There was a moment during the war when De Gaulle was being more than usually impossible. Roosevelt, furious, asked Churchill to convey his feelings. The PM summoned the Frenchman, who arrived, took off his kepi and sat down. Churchill launched into him. Unfortunately, the tirade was not recorded. By all accounts, few prosecution cases have been expounded more forcefully. It was a masterpiece of eloquence which lasted for 45 minutes.
Throughout, de Gaulle was impassive: not a flicker of facial muscle, let alone emotion. Churchill came to a final flourish, then stopped and glared. In response, de Gaulle rose to his feet, put on his kepi, saluted, turned and left. Churchill’s comment: ‘Magnificent.’ Despite frequent and mutual exasperation, those two understood each other better than either understood the feline Roosevelt: discuss.

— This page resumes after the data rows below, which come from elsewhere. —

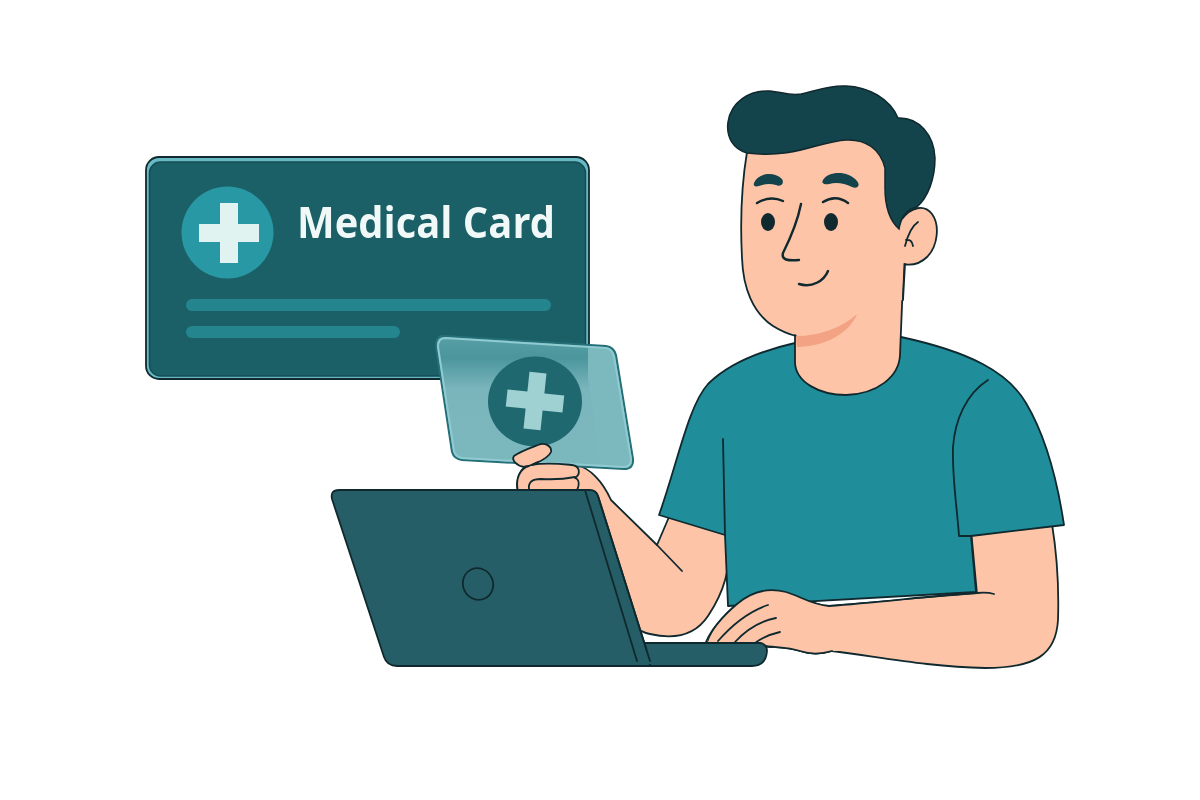
<!DOCTYPE html>
<html lang="en">
<head>
<meta charset="utf-8">
<title>Medical Card</title>
<style>
:root {
  --paper: #ffffff;
  --ink: #10292e;
  --skin: #fdc4a8;
  --skin-shade: #f3a283;
  --hair: #13434b;
  --shirt: #208d9b;
  --card: #1b6067;
  --card-edge: #67bac4;
  --badge: #2898a5;
  --bar: #25858f;
  --cross: #e0f3f1;
  --laptop: #255e66;
  --glass-badge: #1f6870;
  --glass-cross: #9fd0d2;
}
html, body { margin: 0; width: 1200px; height: 800px; overflow: hidden; background: var(--paper); }
svg { display: block; }
.line { fill: none; stroke: var(--ink); stroke-width: 1.8; stroke-linecap: round; stroke-linejoin: round; }
.skin { fill: var(--skin); }
.shirt { fill: var(--shirt); }
.skin, .shirt, .laptop { stroke: var(--ink); stroke-width: 1.8; stroke-linejoin: round; }
.laptop { fill: var(--laptop); }
.hair { fill: var(--hair); stroke: var(--ink); stroke-width: 1.5; }
.face { fill: none; stroke: var(--ink); stroke-width: 2.4; stroke-linecap: round; stroke-linejoin: round; }
.brow { fill: var(--hair); }
.card-title { font: 600 43px "Noto Sans", "Open Sans", sans-serif; fill: #f1f9f8; }
</style>
</head>
<body>
<svg width="1200" height="800" viewBox="0 0 1200 800" role="img" aria-label="Man at a laptop holding up a medical card">
  <defs>
    <linearGradient id="glass" x1="0" y1="336" x2="0" y2="469" gradientUnits="userSpaceOnUse">
      <stop offset="0" stop-color="#57a0a8"/>
      <stop offset=".16" stop-color="#4b959d"/>
      <stop offset=".4" stop-color="#7ab5bb"/>
      <stop offset="1" stop-color="#7bb8be"/>
    </linearGradient>
    <path id="cross" d="M-9 -30H9V-9H30V9H9V30H-9V9H-30V-9H-9Z"/>
  </defs>

  <g id="medical-card">
    <rect x="146" y="157" width="443" height="222" rx="13" fill="var(--card-edge)" stroke="var(--ink)" stroke-width="1.8"/>
    <rect x="149.500" y="162" width="436" height="214" rx="11" fill="var(--card)" stroke="#164d54" stroke-width="1.5"/>
    <circle cx="227.500" cy="232.500" r="46" fill="var(--badge)"/>
    <use href="#cross" x="229" y="233" fill="var(--cross)"/>
    <text class="card-title" x="297" y="238" textLength="258" lengthAdjust="spacingAndGlyphs">Medical Card</text>
    <rect x="186" y="299" width="365" height="12" rx="6" fill="var(--bar)"/>
    <rect x="186" y="326" width="214" height="12" rx="6" fill="var(--bar)"/>
  </g>

  <g id="raised-arm">
    <path class="skin" d="M518 492C515 479 520 469 528 465C540 461 560 463 577 465C589 468 602 480 611 500L657 545L672 510L730 530C731 570 724 592 708 616C696 634 676 640 650 634C638 632 628 622 618 612L588 500Z"/>
    <path class="line" d="M657 545L682 571"/>
  </g>

  <g id="torso">
    <path class="skin" d="M971 530L1052 524C1057 555 1059 590 1058 620C1056 655 1035 668 985 668C930 667 880 657 832 651C822 654 812 655 800 651C785 646 773 648 762 646L708 642C712 630 723 616 737 604C751 592 767 587 786 592C800 596 812 605 829 606L977 594Z"/>
    <path class="shirt" d="M795 343C760 351 729 363 708 384C688 406 677 465 659 515L725 535L728 606L976 592L971 536L1064 525C1058 485 1048 440 1026 403C1008 372 970 352 901 337Z"/>
    <path class="line" d="M723 439L725 535M988 380C966 394 955 420 953 447C952 477 957 507 959 536H971"/>
  </g>

  <g id="typing-hand">
    <path fill="var(--skin)" d="M708 642C712 630 723 616 737 604C751 592 767 587 786 592C800 596 812 605 829 606L977 594L1000 600V650L832 651C822 654 812 655 800 651C785 646 773 648 762 646Z"/>
    <path class="line" d="M706 642C712 628 723 616 737 604C751 592 767 587 786 592C800 596 812 605 829 606C885 602 935 595 977 593Q987 592 994 594M832 651C822 654 812 655 800 651C785 646 773 648 762 645M718 641C732 625 750 611 768 605M735 642C746 630 760 621 776 618M755 643C763 637 771 634 780 632"/>
  </g>

  <g id="head">
    <path class="skin" d="M795 325V363C796 382 819 395 846 395C877 394 899 377 900 355L904 255L800 300Z"/>
    <path class="skin" d="M902 219C911 207 924 204 932 214C940 225 938 246 927 257C920 264 912 266 902 264Z"/>
    <path fill="var(--skin)" d="M747 150C742 182 740 220 742 258C743 288 753 313 773 326C790 337 815 338 834 331L902 300L905 230L890 140H760Z"/>
    <path class="line" d="M747 152C742 182 740 220 742 258C743 288 753 313 773 326C781 331 788 334 796 336M905 264L903 300"/>
    <path fill="var(--skin-shade)" d="M796 336C819 336 842 328 857 314C850 333 824 347 797 347Z"/>
    <path class="line" d="M905 246C908 234 912 226 918 222M906 240Q912 239 913 246"/>
    <path class="hair" d="M747 153C733 149 726 137 728 122C731 102 749 90 770 91C782 92 789 96 801 94C816 91 828 85 846 86C869 87 890 99 898 118C919 117 934 135 935 158C935 179 928 197 917 207C907 209 901 217 899 229C889 220 885 206 885 188V168C880 149 866 139 846 140C820 141 795 159 747 153Z"/>
    <g id="face">
      <path class="brow" d="M754 183C758 173 774 171 782 179C785 184 780 187 776 185C770 183 764 184 759 186C755 187 753 186 754 183Z"/>
      <path class="brow" d="M823 180C828 171 848 170 857 181C861 186 857 189 852 187C844 183 836 182 829 184C824 185 821 183 823 180Z"/>
      <path class="face" d="M757 203Q770 195 783 201M823 202Q836 194 848 203M801 204C797 224 790 239 783 253C781 260 788 261 799 260M799 284C812 288 824 281 828 271"/>
      <ellipse cx="768" cy="222" rx="7" ry="9" fill="var(--ink)"/>
      <ellipse cx="831" cy="222" rx="7" ry="9" fill="var(--ink)"/>
    </g>
  </g>

  <g id="glass-card">
    <path d="M444 336L606 346Q614 347 616 355L633 459Q634 469 624 469L462 460Q454 459 452 452L436 347Q435 336 444 336Z" fill="url(#glass)" stroke="#256f78" stroke-width="2"/>
    <path d="M588 347L606 348Q613 349 614 356L631 458Q631 466 624 467L600 466L588 379Z" fill="#7bb9bf"/>
    <path d="M445 338L606 348Q612 349 614 356L631 459Q631 467 624 467L462 458Q456 457 454 451L438 347Q438 338 445 338Z" fill="none" stroke="#8fcbd0" stroke-width="2"/>
    <ellipse cx="535" cy="401.500" rx="47" ry="45" fill="var(--glass-badge)"/>
    <use href="#cross" transform="translate(535 401) rotate(6) scale(.95)" fill="var(--glass-cross)"/>
  </g>

  <g id="holding-fingers">
    <path class="skin" d="M518 492C515 478 520 469 529 466L524 467C517 466 511 460 514 456C521 451 530 448 538 445C545 442 552 446 551 452C548 459 538 462 532 465C546 462 562 464 572 465C580 466 581 474 575 478C581 480 579 490 574 492Z"/>
    <path class="line" d="M524 467Q530 466 538 462M529 490C528 482 532 479 541 479Q560 480 575 477"/>
  </g>

  <g id="laptop">
    <path class="laptop" d="M640 643H760Q767 644 767 651Q766 666 752 666H630Z"/>
    <path class="laptop" d="M339 490H590Q596 490 598 496L650 661V666H397Q387 666 384 657L332 499Q330 490 339 490Z"/>
    <path d="M640 650H660V664H640Z" fill="var(--laptop)"/>
    <path class="line" d="M585 490L637 661M598 496L650 661" stroke-width="1.5"/>
    <ellipse class="line" cx="478" cy="584" rx="15" ry="16" transform="rotate(-25 478 584)"/>
  </g>
</svg>
</body>
</html>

We discussed our sweet enemy France at a recent meeting of the Odd Bottles, the most irregular but not least convivial drinking assembly in London. Apropos magnificence, we were talking about Anthony Barton, of Léoville-Barton, who has been praised on these pages, but neither often enough nor eloquently enough. That would require Churchill. Had Anthony been older, he could have helped to mediate between the English and the Free French. He is, after all, a blend of English, French and Hibernian. Wine-makers strive to create a harmony of fruit and tannins, not automatically compatible. In Anthony’s case, it has been a harmony of three great races. Perhaps the piquant complexity of his origins helped him to become such a superb vigneron.
From time to time, this column has been critical of the Bordelais. They often behave like an especially mean-spirited Balzacian patriarch. Always looking to exploit new markets, they are rarely loyal to established customers. But Léoville-Barton has been a shining exception. The wines are never cheap: what do we expect? But they are always good value. The same is true of the second wine, La Reserve de Léoville-Barton, which is a good way to introduce a youngster to serious claret. The other year, on the subject of youngsters, a great aristocratic household got in touch with Léoville-Barton. Although they always bought several cases a year en primeur, there had been an oversight; a failure to order the claret to be served at a dinner for the heir’s 21st. His birthday was in 1990, so the family would like ten cases of that vintage.
As it had been a great year, stocks were low to nonexistent. Only three cases were available. Then Anthony intervened. The family’s private cellars were plundered: still not enough. Phone calls to the chateaux of friends and rivals: do you by any chance have a case of two of our 1990? Prising them away usually required barter, often on unfavourable terms. But in the end, the noble vintage graced the noble celebration. Anthony was satisfied. Like the best Bordelais of yesteryear, he always wishes to ensure that his wines go to a good home. As befits his Irish heritage, he is a Burkean, thinking in terms of a compact between the dead, the living and the as-yet unborn. He would prefer Léoville-Barton to be drunk in households where the genius loci could tell of ancient vintages, joyfully consumed by men still present at similar occasions in the form of family portraits — while the cellars contain infant wines which will outlive many of those at today’s table.
The Bottles cannot offer such an exalted pedigree, but of late, Anthony has not been well. So we toasted his health in his own ’96 while electing him as president of our Gascon chapter. The wine was superb: it offered everything a mature claret of a serious vintage and a great house ought to provide. As the final drops were squeezed from the glass, we hoped that he was feeling as well as we were.